The LRR is really fairly simple, Faller explained. It’s an array of corner cubes. These fused silicone cubes have one flat surface; the opposite side are three flat surfaces intersecting at perpendicular angels, which gives it a unique property.
“I always say it’s the Mona Lisa of optics,” Faller said. No matter where you stand in the Louvre, the eyes of the Mona Lisa seem to follow you. The corner cube sends light directly back to their source.
Faller thought up the lunar ranging experiment when he was a graduate student at Princeton. Put an array of corner cubes on the moon. Fire a beam of light at it, and time how long it take the signal to return to Earth. Knowing the speed of light, you could then calculate the exact distance from Earth to the moon.
“Does this idea make any sense?” wrote young Faller on his thesis paper. His thesis advisor Dr. Robert Dicke wrote back, “Maybe we can talk about it sometime.”
With the Apollo mission in development, Faller finally had an opportunity to get his experiment to the moon.
“It was simple physics, simple electronics, almost simple optics, but performed over an enormous distance,” Faller said.
The experiment almost didn’t happen. Faller’s experiment didn’t get moved up the priority list until a year or so before the launch. Mission leads began to worry about the amount of time astronauts needed to spend on the surface setting up different possible experiments. The LRR fit the bill. A hundred or so small corner cubes fit in an array the size of a briefcase. All the astronauts had to do was make sure it was level and pointed toward Earth.
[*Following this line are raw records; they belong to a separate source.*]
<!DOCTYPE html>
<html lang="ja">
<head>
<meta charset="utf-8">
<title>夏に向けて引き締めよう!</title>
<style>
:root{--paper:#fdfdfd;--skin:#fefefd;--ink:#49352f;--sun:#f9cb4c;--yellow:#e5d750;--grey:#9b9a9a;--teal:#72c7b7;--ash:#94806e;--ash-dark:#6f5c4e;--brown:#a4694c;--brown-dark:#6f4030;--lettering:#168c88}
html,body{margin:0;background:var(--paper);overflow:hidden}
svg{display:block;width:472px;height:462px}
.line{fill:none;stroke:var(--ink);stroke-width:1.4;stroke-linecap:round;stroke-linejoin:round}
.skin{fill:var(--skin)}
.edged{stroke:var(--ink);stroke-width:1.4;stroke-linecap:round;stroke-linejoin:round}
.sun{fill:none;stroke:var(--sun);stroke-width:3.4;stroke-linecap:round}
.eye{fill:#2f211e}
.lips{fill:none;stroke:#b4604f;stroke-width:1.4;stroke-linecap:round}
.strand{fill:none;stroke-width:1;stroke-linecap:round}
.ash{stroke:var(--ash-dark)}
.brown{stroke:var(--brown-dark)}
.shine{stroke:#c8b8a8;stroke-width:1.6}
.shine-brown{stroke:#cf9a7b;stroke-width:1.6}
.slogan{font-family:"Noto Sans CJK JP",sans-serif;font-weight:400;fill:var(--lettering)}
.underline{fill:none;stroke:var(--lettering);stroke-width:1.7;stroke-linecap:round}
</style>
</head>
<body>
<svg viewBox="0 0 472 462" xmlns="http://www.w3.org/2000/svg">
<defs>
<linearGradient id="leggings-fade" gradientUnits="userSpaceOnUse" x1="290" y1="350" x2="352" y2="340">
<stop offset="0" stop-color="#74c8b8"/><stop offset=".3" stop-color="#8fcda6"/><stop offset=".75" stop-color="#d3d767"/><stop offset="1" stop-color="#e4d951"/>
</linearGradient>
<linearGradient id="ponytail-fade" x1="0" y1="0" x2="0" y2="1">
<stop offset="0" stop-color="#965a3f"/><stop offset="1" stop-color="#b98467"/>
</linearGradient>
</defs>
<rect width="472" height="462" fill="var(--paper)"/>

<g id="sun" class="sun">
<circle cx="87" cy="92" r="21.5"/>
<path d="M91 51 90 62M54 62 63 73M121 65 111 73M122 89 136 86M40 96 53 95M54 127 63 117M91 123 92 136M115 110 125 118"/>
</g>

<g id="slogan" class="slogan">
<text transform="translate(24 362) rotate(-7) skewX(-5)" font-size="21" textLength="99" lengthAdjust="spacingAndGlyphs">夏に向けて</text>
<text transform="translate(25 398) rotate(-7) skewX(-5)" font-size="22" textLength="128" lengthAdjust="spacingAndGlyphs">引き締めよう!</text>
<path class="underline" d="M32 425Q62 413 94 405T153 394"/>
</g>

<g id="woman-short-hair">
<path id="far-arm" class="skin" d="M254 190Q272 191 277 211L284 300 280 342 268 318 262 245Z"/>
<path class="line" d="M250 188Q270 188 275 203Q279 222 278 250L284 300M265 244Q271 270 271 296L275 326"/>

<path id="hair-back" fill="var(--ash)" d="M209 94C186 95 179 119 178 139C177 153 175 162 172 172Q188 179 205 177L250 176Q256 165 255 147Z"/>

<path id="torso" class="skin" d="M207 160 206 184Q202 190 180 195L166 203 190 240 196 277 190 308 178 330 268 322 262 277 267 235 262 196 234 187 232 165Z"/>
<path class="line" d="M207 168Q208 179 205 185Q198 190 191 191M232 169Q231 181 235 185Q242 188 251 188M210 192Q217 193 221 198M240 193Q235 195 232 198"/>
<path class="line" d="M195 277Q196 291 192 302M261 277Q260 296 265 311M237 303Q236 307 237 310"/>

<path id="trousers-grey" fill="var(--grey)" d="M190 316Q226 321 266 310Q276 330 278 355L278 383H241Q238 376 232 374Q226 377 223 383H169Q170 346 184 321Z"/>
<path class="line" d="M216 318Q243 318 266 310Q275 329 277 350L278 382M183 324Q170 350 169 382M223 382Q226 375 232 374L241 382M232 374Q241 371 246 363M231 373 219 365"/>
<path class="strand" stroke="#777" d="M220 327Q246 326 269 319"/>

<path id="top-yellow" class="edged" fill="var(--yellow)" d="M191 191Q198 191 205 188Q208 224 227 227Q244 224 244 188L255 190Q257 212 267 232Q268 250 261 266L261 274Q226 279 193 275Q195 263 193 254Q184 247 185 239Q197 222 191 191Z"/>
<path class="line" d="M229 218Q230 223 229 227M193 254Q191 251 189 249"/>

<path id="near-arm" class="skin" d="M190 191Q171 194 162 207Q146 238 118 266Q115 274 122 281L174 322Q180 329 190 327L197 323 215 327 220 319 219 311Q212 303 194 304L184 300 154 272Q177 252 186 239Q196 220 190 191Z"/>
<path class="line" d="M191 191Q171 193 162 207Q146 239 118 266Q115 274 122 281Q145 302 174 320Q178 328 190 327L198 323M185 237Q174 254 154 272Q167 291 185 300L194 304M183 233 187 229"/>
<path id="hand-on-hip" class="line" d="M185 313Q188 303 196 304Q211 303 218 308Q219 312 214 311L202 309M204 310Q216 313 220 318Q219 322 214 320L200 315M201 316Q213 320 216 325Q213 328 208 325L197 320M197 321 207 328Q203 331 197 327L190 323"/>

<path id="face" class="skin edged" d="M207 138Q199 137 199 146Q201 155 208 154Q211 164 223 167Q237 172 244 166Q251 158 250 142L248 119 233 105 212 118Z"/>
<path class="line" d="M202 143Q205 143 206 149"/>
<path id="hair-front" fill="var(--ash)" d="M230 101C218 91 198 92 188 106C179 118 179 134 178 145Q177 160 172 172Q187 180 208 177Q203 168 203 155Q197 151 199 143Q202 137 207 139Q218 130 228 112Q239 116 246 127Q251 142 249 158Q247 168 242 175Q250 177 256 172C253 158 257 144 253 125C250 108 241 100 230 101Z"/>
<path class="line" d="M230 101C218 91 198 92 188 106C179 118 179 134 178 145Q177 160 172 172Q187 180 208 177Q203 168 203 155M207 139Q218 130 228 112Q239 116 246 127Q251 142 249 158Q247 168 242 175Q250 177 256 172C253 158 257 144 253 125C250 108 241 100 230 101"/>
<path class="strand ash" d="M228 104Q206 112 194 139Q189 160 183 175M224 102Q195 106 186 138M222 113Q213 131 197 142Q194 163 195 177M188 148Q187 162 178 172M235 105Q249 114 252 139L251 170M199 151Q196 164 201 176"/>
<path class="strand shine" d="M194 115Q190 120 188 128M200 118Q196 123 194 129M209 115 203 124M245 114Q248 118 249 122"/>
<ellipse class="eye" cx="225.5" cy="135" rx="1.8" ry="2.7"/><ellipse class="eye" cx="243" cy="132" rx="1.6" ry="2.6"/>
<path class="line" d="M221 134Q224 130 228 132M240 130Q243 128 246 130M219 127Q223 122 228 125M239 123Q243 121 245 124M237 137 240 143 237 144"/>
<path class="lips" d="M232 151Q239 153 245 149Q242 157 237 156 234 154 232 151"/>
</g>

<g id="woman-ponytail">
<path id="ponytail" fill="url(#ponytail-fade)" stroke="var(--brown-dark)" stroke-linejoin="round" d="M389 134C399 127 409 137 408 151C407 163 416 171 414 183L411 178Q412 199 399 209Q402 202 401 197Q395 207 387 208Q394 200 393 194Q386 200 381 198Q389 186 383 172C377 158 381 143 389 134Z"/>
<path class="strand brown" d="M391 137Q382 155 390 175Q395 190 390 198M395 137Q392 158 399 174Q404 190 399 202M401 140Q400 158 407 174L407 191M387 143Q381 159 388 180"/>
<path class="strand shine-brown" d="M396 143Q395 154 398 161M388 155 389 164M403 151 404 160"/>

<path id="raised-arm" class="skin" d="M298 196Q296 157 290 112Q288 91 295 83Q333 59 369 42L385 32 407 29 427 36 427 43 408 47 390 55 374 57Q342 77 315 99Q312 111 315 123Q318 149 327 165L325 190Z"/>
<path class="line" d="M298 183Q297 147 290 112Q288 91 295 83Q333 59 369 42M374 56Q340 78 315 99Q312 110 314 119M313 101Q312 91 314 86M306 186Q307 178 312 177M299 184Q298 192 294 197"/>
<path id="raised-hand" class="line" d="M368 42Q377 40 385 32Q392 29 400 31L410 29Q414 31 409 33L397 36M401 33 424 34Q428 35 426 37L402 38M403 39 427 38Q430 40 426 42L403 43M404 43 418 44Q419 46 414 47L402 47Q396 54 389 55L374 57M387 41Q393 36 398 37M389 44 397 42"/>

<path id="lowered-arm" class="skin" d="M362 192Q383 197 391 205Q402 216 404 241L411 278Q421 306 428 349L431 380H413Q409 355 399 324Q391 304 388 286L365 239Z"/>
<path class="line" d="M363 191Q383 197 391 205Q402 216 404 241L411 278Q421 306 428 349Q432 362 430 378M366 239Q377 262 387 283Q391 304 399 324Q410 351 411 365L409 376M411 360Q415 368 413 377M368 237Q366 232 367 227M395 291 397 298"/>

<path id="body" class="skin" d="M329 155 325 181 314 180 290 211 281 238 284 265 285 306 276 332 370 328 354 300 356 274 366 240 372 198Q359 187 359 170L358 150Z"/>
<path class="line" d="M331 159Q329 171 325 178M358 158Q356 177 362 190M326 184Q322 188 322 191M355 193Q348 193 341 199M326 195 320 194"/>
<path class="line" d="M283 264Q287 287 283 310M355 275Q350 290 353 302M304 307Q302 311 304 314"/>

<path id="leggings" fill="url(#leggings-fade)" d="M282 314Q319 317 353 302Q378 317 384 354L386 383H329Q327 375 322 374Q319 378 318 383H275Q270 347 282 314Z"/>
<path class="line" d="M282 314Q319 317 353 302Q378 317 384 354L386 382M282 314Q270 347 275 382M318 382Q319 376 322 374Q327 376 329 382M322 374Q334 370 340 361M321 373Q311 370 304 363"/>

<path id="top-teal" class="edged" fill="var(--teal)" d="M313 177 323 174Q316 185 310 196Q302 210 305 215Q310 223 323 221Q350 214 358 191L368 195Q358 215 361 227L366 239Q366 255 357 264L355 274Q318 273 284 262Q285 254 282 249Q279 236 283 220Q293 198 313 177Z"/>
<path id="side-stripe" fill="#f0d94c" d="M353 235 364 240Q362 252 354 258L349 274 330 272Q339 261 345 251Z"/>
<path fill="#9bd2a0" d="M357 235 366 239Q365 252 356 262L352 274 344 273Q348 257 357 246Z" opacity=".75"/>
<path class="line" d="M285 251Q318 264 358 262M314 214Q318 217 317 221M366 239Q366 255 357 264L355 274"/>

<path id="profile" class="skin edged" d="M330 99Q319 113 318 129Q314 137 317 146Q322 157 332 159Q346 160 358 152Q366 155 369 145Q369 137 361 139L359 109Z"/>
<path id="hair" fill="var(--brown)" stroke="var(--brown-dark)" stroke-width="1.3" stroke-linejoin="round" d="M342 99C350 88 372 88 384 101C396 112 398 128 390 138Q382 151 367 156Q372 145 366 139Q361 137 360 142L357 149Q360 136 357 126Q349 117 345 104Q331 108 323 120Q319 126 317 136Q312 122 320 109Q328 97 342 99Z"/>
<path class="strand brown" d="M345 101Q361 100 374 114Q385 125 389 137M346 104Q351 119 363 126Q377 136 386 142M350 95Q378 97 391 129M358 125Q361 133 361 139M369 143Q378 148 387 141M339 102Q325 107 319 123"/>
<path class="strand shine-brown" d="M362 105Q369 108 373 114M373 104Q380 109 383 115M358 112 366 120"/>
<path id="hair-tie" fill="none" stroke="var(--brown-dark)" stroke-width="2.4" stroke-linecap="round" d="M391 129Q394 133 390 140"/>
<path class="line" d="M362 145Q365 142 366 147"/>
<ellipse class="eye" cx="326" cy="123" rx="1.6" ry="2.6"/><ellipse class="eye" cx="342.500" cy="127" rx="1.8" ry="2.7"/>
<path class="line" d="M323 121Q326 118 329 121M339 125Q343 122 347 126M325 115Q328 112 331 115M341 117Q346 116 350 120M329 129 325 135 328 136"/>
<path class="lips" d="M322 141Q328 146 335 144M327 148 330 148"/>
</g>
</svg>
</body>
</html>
As televisions broadcast the landing, Faller waited for the astronauts to report their exact position so he could start lunar ranging. But as the first men on the moon, Armstrong and Aldrin weren’t exactly sure where they were either, at least not within 10 miles. So Faller and his students began hunting and pecking with their laser trying to hit their target on the moon.
“Looking for this thing, which about this big [about the size of a briefcase] within a 10 mile-square on the moon, which is pretty far away, was not a trivial exercise,” Faller said. His former advisor, Dicke, came to the observatory to watch Faller’s ranging experiment play out, and was there when the signal finally bounced back to Earth.
The accuracy of lunar ranging has significantly improved since the first measurements in 1969. Scientists are now able to measure the distance to the moon down to the millimeter – on average 247,692 miles. More importantly, scientists could now accurately measure how that distance changes over time. We learned that the moon is pulling away from Earth at a rate of about 1.5 inches (about 38 millimeters) per year. Judging how its precise distance changes over time also tells us that the moon likely has a liquid core.
Those changes also tell us how gravity affects objects in orbit, and how gravity affects time. These observations confirmed part of Einstein’s theory of general relativity: massive objects distort space-time, which is felt as gravity.
That information is not just for theoretical astrophysics. It has practical applications to modern space exploration. GPS satellites orbiting Earth have to adjust for the slight change in time based on their distance from the center of Earth’s gravity. Without that knowledge, they would give you the wrong position, causing a position error that would increase by about 10 kilometers every day.
While other retroreflectors have since been placed on the moon, the LRR from Apollo 11 is still in use today. Every so often, Faller looks up at the moon from his home in Boulder and thinks about his experiment up there. Getting it there took more just science, he reflected.
“Bob Dicke used to say that he felt he gave us some luck. Science also contains the need for luck, Faller said. “The Apollo program at the point needed some luck. And both our work and the Apollo program were lucky.”